What do archaeology specialists do? Bible History Daily asked that question of ceramicists, zooarchaeologists, spatial archaeologists, marine geoarchaeologists, conservators, and osteologists.
The Spring 2024 issue of Biblical Archaeology Review includes articles on the cave of Salome, an Iron Age building in the Givati parking lot excavations, the Jerusalem ivories, and Azekah’s Canaanite temple.
Stamp seals from the southern Levant are the focus of the latest issue of Near Eastern Archaeology.
John DeLancey and Gordon Govier discuss ten important recent archaeological discoveries related to the life of Christ, with lots of illustrations.
Oded Lipschits is telling “The Untold Story of the Kingdom of Judah” in a new series of podcasts produced by Tel Aviv University.

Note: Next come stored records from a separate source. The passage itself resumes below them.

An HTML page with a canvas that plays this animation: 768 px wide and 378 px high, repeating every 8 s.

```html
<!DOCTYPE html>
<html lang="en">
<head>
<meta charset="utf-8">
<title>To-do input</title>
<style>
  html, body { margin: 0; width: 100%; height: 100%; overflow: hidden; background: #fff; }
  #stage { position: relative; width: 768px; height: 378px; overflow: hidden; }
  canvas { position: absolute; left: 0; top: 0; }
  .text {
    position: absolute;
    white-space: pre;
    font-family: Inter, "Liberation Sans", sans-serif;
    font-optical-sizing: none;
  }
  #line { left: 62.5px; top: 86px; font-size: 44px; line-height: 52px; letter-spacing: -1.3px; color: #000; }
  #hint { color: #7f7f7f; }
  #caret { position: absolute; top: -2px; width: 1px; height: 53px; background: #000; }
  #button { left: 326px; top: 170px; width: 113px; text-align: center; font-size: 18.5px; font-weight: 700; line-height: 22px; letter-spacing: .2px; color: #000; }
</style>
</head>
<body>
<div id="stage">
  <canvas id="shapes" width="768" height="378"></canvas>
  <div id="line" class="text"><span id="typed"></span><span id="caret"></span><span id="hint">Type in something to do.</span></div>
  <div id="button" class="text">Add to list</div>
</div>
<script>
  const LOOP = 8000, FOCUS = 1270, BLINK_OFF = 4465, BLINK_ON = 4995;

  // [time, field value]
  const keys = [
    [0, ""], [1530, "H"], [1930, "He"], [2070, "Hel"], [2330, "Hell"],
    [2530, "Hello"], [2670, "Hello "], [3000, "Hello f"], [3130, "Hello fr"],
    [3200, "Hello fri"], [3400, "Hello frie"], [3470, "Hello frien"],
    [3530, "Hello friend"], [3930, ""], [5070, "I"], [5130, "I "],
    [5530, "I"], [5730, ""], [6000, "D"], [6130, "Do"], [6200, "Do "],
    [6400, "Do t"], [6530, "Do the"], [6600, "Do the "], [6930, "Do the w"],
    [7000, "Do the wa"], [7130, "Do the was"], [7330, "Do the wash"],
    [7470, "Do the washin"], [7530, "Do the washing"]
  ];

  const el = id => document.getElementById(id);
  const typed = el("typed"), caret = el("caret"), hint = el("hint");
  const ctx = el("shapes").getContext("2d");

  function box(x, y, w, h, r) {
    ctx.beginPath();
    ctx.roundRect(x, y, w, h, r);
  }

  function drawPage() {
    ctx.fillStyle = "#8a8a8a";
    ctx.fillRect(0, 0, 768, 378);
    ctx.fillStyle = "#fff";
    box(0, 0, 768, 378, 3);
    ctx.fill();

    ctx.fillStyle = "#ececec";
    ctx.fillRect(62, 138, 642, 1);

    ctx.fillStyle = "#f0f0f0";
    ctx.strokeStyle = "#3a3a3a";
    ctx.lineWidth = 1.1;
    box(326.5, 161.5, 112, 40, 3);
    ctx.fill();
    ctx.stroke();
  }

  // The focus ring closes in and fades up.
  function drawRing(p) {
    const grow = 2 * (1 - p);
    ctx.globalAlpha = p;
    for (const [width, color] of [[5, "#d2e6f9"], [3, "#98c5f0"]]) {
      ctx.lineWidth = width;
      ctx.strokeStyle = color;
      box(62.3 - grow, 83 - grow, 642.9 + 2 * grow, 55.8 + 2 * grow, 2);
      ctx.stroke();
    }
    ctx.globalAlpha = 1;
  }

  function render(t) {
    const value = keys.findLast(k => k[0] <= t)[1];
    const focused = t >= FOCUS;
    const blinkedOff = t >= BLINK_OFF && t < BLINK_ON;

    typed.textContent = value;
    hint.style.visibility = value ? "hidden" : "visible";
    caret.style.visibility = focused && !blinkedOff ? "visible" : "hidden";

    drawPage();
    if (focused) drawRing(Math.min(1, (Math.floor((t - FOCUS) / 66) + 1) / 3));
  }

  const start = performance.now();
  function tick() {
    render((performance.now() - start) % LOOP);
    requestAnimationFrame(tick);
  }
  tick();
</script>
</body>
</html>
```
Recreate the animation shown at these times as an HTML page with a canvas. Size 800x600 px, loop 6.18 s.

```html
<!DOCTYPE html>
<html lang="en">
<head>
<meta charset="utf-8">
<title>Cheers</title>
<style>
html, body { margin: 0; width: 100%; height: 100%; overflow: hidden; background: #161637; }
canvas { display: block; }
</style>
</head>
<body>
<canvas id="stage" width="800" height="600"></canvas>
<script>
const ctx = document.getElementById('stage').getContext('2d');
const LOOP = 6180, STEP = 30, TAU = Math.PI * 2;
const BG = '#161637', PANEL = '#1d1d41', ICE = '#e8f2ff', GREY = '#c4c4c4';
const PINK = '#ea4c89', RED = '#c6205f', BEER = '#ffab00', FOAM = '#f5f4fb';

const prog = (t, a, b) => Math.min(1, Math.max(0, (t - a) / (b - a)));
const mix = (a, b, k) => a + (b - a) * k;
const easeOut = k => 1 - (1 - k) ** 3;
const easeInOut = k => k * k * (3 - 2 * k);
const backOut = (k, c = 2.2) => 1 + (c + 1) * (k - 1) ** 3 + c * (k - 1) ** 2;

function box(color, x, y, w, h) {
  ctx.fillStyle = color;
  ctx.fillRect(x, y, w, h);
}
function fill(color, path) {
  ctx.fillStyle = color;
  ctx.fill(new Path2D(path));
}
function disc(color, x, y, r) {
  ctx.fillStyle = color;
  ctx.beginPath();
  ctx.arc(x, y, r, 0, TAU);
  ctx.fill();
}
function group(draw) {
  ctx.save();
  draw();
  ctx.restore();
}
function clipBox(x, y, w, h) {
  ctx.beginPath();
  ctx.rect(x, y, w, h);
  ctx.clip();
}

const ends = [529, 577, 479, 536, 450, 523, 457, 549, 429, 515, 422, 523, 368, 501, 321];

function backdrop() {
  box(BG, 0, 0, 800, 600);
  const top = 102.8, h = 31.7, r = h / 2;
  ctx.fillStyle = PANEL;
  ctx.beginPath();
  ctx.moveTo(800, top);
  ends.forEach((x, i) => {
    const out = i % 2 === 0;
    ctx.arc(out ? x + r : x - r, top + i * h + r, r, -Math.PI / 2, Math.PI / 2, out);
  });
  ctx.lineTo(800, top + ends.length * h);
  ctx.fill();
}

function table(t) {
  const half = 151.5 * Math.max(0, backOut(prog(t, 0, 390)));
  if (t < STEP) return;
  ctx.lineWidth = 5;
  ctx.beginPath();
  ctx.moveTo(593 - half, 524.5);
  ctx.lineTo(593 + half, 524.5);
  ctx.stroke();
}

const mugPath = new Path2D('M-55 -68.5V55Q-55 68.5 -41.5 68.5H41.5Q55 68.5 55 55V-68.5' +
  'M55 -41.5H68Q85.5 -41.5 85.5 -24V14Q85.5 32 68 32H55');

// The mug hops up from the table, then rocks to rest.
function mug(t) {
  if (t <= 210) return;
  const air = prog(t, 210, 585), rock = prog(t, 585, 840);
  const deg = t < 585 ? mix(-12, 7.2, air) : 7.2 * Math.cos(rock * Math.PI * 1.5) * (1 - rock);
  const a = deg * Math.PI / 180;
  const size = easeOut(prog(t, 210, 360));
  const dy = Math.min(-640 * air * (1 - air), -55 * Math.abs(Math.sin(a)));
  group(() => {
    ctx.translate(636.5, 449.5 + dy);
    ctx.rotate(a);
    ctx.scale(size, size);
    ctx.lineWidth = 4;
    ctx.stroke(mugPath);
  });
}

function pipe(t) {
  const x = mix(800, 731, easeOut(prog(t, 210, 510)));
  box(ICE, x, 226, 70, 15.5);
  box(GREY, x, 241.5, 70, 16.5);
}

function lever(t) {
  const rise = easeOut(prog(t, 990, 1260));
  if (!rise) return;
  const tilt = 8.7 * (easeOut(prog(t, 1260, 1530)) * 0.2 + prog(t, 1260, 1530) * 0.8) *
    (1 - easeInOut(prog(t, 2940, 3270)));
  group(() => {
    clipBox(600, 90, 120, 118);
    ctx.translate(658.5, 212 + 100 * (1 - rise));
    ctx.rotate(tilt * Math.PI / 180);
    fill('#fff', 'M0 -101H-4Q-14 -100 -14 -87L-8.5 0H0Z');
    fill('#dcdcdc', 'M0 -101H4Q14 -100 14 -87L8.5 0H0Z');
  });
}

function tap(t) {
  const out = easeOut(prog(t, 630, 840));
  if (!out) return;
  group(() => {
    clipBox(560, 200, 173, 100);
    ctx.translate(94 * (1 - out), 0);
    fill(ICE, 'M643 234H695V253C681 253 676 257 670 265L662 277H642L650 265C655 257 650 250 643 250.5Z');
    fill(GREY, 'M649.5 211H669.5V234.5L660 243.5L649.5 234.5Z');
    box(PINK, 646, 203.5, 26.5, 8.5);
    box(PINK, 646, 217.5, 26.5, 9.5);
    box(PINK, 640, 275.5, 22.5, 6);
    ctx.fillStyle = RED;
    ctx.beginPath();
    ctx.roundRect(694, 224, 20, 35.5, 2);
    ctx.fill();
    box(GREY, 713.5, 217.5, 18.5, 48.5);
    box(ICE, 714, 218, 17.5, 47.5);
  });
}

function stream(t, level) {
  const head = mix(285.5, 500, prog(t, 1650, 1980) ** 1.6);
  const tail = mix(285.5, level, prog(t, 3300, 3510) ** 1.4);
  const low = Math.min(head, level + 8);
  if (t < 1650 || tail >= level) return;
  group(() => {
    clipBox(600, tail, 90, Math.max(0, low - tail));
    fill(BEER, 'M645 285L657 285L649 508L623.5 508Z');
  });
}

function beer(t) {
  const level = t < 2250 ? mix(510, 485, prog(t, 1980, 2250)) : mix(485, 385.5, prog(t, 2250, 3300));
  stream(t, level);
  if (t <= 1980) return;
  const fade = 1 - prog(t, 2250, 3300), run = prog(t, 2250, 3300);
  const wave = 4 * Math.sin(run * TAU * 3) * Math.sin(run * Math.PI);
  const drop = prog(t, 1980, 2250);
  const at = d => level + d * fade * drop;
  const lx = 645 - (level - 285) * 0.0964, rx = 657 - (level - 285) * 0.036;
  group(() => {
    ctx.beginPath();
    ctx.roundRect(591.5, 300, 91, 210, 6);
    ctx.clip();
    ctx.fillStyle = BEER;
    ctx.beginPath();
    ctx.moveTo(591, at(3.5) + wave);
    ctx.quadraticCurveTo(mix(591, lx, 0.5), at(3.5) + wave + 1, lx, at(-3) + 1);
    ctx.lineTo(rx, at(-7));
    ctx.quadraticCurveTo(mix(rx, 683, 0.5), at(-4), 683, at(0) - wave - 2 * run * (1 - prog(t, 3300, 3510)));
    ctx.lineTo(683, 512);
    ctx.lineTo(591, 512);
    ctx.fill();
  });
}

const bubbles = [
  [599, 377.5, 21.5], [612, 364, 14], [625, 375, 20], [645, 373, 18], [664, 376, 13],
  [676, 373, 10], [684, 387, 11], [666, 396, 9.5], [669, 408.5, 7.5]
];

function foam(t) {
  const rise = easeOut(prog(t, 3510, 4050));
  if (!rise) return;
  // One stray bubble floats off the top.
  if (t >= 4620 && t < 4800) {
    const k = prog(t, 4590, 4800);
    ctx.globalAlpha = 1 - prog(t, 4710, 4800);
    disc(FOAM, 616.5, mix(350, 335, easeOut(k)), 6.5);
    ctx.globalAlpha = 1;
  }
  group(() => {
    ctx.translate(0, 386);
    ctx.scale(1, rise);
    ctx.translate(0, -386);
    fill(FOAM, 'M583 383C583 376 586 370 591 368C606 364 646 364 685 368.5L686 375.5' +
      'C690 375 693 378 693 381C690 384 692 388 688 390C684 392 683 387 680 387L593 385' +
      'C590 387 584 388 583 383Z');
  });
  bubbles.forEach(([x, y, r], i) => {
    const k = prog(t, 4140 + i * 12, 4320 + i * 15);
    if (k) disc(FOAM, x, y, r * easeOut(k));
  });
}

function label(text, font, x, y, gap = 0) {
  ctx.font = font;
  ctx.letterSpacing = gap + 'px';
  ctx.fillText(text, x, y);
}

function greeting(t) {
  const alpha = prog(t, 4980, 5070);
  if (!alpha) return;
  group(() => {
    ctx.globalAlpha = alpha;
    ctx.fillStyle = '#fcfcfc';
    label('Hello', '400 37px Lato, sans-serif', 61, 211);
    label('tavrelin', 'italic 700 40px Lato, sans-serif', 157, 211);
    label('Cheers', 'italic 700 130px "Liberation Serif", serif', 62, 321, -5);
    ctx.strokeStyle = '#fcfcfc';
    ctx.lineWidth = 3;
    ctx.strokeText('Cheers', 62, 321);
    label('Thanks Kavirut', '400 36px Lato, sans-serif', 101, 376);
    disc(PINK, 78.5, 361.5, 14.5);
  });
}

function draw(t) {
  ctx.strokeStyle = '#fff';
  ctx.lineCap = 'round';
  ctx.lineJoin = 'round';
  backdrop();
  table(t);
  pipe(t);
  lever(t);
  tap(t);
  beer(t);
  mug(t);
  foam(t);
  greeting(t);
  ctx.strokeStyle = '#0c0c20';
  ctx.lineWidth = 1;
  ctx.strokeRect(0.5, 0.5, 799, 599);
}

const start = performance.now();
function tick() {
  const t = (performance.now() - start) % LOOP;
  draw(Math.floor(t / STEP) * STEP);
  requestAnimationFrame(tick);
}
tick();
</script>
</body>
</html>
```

Paul Evans is a guest on the Biblical World podcast to discuss his new book, Sennacherib and the War of 1812: Disputed Victory in the Assyrian Campaign of 701 BCE in Light of Military History.
The latest Jerusalem Tracker rounds up the news, publications and media about the city. It is amazing how much has been produced in the last three months.
This summer’s excavation season at Tel Shimron has been cancelled.
A trailer has been released for “Following the Footsteps: Walking Where Jesus Walked.”
Bryan Windle reviews the top ten archaeological discoveries of 2023 on the latest episode of Digging for Truth.
In a piece related to his recent book on the subject, Yaron Z. Eliav explores how Jews could have participated in Roman bathhouses. The article begins with a beautiful reconstruction drawing of a large Roman bathhouse.
HT: Agade, Joseph Lauer, Arne Halbakken